_Dataset entries_
╭──

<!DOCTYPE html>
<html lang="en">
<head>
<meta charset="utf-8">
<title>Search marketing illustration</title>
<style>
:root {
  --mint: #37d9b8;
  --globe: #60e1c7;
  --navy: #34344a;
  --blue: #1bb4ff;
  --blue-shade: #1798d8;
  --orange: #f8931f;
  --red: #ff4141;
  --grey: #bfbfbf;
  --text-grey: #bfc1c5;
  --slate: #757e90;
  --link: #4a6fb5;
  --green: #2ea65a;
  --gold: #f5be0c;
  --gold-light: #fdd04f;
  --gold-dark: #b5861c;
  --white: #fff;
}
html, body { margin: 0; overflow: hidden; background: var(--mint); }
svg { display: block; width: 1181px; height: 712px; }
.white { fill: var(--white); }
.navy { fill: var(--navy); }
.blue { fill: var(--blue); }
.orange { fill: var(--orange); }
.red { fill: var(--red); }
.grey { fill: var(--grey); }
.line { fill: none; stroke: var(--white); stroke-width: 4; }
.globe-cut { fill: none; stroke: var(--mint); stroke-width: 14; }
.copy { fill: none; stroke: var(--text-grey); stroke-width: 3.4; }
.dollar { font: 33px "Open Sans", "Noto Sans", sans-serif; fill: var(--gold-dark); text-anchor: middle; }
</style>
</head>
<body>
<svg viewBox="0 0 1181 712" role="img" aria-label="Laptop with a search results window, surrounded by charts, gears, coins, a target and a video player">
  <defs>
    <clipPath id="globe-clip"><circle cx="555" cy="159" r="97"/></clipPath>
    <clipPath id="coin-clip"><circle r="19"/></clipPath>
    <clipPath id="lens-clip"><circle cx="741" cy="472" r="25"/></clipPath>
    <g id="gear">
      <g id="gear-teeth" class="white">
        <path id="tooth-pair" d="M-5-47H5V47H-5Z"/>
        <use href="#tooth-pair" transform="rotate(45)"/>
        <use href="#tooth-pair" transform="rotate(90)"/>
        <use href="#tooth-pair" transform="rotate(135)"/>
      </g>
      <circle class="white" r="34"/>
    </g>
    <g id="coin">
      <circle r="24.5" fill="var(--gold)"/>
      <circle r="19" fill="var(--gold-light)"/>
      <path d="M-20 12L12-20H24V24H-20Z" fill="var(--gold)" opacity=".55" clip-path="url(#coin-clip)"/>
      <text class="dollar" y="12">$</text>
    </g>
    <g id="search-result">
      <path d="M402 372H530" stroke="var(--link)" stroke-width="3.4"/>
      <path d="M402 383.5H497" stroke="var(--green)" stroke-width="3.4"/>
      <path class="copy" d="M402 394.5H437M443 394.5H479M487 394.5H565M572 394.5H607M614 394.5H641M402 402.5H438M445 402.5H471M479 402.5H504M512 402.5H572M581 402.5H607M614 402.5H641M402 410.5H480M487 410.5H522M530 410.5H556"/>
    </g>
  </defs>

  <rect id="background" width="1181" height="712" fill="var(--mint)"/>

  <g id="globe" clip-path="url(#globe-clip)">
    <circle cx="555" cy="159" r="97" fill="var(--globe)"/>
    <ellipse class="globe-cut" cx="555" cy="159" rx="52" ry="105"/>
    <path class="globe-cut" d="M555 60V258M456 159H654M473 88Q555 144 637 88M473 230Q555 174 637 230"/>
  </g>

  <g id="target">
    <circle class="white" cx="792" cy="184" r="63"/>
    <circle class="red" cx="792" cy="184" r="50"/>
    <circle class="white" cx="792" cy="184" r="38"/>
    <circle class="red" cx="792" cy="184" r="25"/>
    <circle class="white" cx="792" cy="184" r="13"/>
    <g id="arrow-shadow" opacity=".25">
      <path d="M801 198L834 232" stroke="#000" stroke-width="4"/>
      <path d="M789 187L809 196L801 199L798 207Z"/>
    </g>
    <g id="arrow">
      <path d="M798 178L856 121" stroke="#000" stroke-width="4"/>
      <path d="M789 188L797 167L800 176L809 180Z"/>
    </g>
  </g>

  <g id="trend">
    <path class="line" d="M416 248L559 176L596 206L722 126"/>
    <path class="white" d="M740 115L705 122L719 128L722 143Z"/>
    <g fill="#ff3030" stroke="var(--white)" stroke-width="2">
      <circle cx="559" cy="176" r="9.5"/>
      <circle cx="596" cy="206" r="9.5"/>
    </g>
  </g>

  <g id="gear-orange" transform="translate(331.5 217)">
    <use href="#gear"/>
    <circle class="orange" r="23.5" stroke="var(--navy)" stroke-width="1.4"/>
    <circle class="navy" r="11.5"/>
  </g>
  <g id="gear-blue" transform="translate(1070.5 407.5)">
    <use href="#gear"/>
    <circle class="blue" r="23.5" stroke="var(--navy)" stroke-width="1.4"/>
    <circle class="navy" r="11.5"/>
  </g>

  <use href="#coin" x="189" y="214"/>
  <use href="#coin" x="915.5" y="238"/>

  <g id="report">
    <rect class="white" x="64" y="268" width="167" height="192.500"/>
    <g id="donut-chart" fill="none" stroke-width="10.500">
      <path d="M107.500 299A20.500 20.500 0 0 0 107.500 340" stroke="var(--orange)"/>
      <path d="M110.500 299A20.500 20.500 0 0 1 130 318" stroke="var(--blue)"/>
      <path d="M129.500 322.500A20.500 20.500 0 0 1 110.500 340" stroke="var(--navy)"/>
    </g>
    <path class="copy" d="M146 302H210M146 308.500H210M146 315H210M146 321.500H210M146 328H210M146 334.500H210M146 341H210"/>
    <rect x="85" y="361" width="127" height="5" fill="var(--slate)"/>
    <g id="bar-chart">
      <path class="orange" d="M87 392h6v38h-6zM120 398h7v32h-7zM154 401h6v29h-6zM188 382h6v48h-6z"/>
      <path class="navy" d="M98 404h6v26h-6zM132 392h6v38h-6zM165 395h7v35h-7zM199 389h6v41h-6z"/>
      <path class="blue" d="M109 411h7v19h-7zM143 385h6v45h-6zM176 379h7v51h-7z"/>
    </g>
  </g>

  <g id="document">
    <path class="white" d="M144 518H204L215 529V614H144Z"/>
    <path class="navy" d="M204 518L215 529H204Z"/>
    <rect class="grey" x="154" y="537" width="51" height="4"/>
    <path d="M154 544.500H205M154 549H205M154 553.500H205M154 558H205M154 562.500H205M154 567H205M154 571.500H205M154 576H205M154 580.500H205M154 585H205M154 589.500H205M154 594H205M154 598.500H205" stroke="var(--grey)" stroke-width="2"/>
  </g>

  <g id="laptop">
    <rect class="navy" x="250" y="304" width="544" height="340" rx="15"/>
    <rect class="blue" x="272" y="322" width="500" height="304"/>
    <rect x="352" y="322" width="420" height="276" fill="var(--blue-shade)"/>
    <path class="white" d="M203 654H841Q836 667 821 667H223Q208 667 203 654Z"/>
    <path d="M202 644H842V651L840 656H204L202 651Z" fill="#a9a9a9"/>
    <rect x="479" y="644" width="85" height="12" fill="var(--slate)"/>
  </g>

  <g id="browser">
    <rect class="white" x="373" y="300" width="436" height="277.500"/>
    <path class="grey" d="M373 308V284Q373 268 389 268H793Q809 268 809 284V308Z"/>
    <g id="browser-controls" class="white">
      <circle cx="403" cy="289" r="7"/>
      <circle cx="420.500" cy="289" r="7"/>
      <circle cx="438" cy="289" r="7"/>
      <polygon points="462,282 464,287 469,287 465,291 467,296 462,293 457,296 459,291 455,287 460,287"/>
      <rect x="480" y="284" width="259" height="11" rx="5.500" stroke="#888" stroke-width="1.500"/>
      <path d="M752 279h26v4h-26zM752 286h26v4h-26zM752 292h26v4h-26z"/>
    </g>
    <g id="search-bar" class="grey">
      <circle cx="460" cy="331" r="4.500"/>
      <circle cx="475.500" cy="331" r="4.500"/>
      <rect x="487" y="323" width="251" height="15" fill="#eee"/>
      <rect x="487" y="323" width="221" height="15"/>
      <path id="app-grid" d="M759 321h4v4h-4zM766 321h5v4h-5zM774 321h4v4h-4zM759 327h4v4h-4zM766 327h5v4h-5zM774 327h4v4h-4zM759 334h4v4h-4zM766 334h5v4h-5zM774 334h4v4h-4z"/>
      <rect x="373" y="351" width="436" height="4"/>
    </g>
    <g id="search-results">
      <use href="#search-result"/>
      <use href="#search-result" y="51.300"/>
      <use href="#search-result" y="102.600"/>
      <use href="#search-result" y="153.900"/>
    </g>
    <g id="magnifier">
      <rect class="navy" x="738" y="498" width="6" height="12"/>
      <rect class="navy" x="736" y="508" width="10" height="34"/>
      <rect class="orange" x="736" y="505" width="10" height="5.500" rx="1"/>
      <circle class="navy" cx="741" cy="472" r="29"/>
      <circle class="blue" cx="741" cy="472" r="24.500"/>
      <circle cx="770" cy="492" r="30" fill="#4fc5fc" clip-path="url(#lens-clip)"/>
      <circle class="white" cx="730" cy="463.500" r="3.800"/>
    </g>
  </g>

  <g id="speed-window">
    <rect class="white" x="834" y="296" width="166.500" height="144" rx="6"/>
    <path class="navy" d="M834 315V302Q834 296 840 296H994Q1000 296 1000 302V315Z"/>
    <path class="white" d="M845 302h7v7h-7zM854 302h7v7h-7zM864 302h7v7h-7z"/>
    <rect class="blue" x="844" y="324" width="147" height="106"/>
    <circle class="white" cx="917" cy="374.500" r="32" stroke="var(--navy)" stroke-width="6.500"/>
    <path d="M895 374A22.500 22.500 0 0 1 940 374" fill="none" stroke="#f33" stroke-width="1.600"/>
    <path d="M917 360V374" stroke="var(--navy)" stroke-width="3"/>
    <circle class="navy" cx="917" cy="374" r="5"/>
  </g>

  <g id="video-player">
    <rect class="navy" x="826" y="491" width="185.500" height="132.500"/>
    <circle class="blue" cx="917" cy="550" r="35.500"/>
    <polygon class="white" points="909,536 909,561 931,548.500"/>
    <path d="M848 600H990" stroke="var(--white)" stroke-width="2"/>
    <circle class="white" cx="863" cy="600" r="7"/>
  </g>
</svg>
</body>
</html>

╰──
╭──

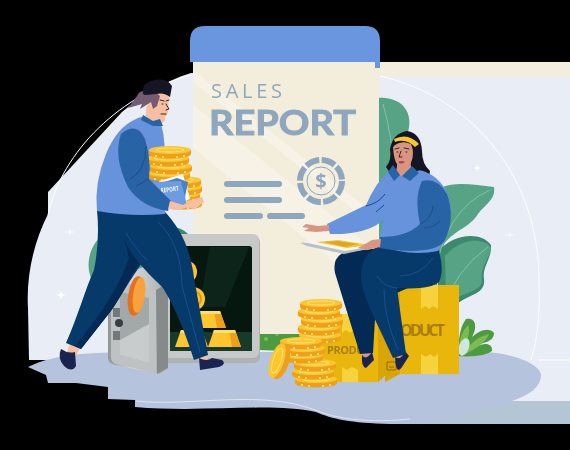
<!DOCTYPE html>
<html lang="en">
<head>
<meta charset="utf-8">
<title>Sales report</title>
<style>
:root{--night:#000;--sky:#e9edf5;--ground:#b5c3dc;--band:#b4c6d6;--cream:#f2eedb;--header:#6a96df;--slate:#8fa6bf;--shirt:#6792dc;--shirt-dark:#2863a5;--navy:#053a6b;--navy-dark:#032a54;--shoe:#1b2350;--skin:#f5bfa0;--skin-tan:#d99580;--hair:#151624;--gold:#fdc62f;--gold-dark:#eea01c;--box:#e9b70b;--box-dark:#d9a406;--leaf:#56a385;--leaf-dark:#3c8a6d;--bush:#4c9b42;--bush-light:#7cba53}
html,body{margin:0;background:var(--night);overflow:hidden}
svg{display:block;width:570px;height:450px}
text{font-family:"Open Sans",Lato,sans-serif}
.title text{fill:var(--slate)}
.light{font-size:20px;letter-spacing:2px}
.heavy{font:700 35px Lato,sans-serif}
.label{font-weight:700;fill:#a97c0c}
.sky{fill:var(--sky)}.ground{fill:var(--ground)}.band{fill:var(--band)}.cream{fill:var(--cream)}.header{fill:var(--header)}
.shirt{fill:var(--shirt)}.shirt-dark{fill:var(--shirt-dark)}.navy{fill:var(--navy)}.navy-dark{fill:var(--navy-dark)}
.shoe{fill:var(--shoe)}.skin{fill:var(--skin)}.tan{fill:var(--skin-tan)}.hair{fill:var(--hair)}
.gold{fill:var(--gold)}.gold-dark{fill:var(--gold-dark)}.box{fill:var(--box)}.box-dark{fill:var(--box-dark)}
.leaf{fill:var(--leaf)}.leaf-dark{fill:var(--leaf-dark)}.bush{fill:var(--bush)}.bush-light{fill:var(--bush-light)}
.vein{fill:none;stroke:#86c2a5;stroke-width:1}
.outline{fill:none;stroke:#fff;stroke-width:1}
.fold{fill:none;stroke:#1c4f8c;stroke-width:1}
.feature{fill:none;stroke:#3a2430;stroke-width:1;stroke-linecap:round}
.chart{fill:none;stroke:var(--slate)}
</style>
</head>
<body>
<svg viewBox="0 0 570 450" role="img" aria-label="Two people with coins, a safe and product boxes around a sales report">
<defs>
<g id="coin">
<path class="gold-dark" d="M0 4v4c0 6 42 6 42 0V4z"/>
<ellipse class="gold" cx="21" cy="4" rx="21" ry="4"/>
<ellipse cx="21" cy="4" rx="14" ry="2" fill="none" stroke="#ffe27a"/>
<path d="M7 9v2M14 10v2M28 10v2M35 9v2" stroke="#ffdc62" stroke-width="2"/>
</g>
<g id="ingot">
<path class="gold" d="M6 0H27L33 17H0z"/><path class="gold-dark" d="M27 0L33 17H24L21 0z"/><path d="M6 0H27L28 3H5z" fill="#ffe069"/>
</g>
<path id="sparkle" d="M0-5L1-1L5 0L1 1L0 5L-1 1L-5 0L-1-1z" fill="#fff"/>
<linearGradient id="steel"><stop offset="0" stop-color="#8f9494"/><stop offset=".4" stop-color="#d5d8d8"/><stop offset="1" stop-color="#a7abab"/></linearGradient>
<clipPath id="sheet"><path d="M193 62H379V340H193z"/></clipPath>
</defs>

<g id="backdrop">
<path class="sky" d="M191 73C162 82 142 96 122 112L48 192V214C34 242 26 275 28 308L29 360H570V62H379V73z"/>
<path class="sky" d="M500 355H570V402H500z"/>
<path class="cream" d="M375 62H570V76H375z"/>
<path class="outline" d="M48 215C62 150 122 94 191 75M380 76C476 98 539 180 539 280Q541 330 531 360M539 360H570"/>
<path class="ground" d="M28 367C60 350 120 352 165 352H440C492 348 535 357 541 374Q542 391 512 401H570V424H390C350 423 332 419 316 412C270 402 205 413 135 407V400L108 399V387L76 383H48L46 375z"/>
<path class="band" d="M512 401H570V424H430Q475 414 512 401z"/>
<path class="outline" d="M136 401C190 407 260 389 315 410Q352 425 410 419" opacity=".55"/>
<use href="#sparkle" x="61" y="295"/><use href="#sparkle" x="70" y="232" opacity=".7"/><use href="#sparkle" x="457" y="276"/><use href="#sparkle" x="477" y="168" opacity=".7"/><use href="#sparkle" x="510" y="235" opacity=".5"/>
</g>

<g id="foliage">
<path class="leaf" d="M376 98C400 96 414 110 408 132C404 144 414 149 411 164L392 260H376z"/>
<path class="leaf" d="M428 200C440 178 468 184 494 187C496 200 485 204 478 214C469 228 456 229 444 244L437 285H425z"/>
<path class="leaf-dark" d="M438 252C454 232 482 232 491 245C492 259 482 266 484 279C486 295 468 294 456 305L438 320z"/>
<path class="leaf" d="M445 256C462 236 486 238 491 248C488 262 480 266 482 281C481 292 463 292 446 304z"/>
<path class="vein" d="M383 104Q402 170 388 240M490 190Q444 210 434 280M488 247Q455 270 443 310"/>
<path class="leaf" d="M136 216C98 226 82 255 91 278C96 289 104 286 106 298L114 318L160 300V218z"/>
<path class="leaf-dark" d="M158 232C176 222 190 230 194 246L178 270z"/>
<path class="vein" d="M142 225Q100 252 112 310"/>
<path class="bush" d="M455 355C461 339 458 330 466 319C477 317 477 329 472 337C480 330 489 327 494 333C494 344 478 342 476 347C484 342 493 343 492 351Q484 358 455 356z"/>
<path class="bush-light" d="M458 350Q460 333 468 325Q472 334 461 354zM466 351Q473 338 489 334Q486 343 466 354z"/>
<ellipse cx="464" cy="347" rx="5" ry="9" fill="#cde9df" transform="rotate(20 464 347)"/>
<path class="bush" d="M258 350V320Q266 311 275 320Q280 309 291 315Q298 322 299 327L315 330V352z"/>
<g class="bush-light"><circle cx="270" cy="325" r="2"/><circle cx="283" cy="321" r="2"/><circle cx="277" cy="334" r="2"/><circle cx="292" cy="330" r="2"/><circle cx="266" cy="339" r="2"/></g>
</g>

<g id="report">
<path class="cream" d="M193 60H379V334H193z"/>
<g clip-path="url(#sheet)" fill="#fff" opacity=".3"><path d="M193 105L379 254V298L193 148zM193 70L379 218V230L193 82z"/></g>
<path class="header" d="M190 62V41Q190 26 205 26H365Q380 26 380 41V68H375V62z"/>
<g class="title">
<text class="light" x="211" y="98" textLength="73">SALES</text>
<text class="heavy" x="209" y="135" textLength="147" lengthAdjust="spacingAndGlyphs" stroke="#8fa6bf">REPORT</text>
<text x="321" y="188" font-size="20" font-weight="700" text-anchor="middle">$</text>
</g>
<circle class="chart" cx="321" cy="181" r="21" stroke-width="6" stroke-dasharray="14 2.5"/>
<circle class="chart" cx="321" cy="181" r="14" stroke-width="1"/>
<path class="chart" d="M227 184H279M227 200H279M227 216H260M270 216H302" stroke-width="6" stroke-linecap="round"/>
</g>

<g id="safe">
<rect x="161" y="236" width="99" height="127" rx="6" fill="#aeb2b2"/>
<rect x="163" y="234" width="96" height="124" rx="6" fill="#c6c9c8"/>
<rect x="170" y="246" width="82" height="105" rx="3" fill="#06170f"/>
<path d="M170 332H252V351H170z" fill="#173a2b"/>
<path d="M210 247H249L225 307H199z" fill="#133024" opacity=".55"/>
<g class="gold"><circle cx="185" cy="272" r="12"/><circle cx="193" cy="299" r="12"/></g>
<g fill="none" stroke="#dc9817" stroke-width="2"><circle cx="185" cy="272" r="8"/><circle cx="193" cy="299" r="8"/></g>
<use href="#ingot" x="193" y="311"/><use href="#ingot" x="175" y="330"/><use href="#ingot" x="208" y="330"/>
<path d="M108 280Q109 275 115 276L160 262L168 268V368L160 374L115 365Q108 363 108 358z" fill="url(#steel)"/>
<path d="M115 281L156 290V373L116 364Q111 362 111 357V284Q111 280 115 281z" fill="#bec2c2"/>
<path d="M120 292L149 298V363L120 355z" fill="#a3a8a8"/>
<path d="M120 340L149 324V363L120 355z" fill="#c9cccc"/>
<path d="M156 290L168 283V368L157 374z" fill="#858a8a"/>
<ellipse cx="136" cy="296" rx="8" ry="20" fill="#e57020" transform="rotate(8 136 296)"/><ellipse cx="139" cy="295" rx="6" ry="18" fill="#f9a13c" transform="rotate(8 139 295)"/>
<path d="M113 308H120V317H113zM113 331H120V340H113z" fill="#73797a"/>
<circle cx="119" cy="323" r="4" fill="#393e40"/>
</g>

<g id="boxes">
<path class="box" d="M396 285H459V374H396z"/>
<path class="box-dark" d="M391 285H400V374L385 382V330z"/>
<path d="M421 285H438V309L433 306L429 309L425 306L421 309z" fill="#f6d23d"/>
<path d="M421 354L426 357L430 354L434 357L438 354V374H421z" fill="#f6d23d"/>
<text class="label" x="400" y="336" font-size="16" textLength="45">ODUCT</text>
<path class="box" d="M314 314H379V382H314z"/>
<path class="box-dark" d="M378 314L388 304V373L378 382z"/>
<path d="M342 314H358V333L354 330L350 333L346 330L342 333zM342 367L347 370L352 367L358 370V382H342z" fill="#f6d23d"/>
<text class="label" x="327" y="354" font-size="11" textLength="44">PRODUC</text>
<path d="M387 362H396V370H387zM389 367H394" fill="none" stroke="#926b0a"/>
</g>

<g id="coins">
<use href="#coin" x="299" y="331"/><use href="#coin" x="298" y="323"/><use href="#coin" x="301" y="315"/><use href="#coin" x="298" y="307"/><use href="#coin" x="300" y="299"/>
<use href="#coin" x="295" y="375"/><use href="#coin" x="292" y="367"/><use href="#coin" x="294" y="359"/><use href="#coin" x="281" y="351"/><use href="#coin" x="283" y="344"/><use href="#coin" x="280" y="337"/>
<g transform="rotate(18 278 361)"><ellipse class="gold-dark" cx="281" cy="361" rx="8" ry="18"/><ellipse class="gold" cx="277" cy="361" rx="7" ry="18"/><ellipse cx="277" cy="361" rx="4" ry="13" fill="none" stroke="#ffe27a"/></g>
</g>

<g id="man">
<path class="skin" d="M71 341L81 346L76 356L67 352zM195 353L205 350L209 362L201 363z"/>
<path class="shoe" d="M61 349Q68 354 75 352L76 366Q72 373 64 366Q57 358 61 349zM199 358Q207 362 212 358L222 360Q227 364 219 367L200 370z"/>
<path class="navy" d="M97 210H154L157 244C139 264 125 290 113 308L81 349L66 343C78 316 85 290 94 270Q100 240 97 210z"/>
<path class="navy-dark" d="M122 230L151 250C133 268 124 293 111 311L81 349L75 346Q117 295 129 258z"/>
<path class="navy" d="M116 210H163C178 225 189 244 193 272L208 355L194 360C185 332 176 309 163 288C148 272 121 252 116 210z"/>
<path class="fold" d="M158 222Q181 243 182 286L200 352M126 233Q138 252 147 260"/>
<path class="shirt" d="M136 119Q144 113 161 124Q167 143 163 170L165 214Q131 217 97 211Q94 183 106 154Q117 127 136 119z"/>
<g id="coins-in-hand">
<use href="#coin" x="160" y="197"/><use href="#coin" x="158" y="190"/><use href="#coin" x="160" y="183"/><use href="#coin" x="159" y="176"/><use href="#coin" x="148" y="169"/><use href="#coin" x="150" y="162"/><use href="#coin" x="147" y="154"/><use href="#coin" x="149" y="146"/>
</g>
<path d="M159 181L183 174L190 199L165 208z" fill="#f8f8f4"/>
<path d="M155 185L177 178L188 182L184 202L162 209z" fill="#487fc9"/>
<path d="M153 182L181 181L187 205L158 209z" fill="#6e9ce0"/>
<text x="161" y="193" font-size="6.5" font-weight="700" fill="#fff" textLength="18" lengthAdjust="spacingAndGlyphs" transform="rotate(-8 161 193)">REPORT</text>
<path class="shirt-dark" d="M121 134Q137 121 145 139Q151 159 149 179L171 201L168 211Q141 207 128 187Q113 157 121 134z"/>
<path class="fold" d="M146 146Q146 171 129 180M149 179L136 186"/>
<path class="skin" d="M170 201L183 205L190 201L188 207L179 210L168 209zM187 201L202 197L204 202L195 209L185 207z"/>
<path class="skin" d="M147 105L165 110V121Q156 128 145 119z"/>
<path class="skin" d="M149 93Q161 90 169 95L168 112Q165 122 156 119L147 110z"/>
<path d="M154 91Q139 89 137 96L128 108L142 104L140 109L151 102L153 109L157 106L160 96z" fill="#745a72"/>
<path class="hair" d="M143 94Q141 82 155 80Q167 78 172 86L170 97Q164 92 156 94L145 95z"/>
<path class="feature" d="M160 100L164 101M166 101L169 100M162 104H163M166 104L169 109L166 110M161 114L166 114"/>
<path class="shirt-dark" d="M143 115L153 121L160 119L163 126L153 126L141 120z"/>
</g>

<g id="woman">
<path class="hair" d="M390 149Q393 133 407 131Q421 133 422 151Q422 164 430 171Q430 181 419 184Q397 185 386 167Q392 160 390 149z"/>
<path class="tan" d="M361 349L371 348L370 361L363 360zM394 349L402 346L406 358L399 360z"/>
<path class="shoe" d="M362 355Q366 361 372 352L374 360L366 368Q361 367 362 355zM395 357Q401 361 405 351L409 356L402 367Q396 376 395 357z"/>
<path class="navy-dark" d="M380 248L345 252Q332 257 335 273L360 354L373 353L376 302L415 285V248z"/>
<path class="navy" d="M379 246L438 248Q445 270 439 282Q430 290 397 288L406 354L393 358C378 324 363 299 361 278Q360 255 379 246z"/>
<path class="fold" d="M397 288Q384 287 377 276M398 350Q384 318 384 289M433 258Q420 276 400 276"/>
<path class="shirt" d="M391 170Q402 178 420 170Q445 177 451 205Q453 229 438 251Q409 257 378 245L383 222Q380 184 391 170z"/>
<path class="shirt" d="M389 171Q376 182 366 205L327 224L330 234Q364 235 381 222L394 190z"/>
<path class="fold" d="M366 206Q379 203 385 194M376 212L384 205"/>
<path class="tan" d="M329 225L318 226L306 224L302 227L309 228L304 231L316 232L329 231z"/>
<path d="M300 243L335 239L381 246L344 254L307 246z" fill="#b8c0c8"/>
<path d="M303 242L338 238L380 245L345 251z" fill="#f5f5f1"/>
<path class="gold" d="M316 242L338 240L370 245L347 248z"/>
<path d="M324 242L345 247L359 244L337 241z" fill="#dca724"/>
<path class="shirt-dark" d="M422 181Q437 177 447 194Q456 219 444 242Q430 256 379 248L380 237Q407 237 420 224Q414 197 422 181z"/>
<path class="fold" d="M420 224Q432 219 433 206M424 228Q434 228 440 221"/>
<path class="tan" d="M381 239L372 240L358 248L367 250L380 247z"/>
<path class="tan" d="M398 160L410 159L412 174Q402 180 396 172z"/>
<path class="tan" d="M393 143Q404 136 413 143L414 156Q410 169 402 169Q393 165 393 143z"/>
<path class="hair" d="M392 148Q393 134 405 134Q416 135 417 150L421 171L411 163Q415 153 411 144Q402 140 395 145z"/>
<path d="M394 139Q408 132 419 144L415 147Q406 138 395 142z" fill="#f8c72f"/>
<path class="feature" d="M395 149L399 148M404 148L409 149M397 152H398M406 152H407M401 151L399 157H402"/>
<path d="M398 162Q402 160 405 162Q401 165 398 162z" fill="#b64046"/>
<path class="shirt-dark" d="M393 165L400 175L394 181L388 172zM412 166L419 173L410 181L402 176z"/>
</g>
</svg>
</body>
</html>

╰──

Your answer must be every line from the entries that contains the string "display", copied as it stands.

_EXERCISE ANSWER_
svg { display: block; width: 1181px; height: 712px; }
svg{display:block;width:570px;height:450px}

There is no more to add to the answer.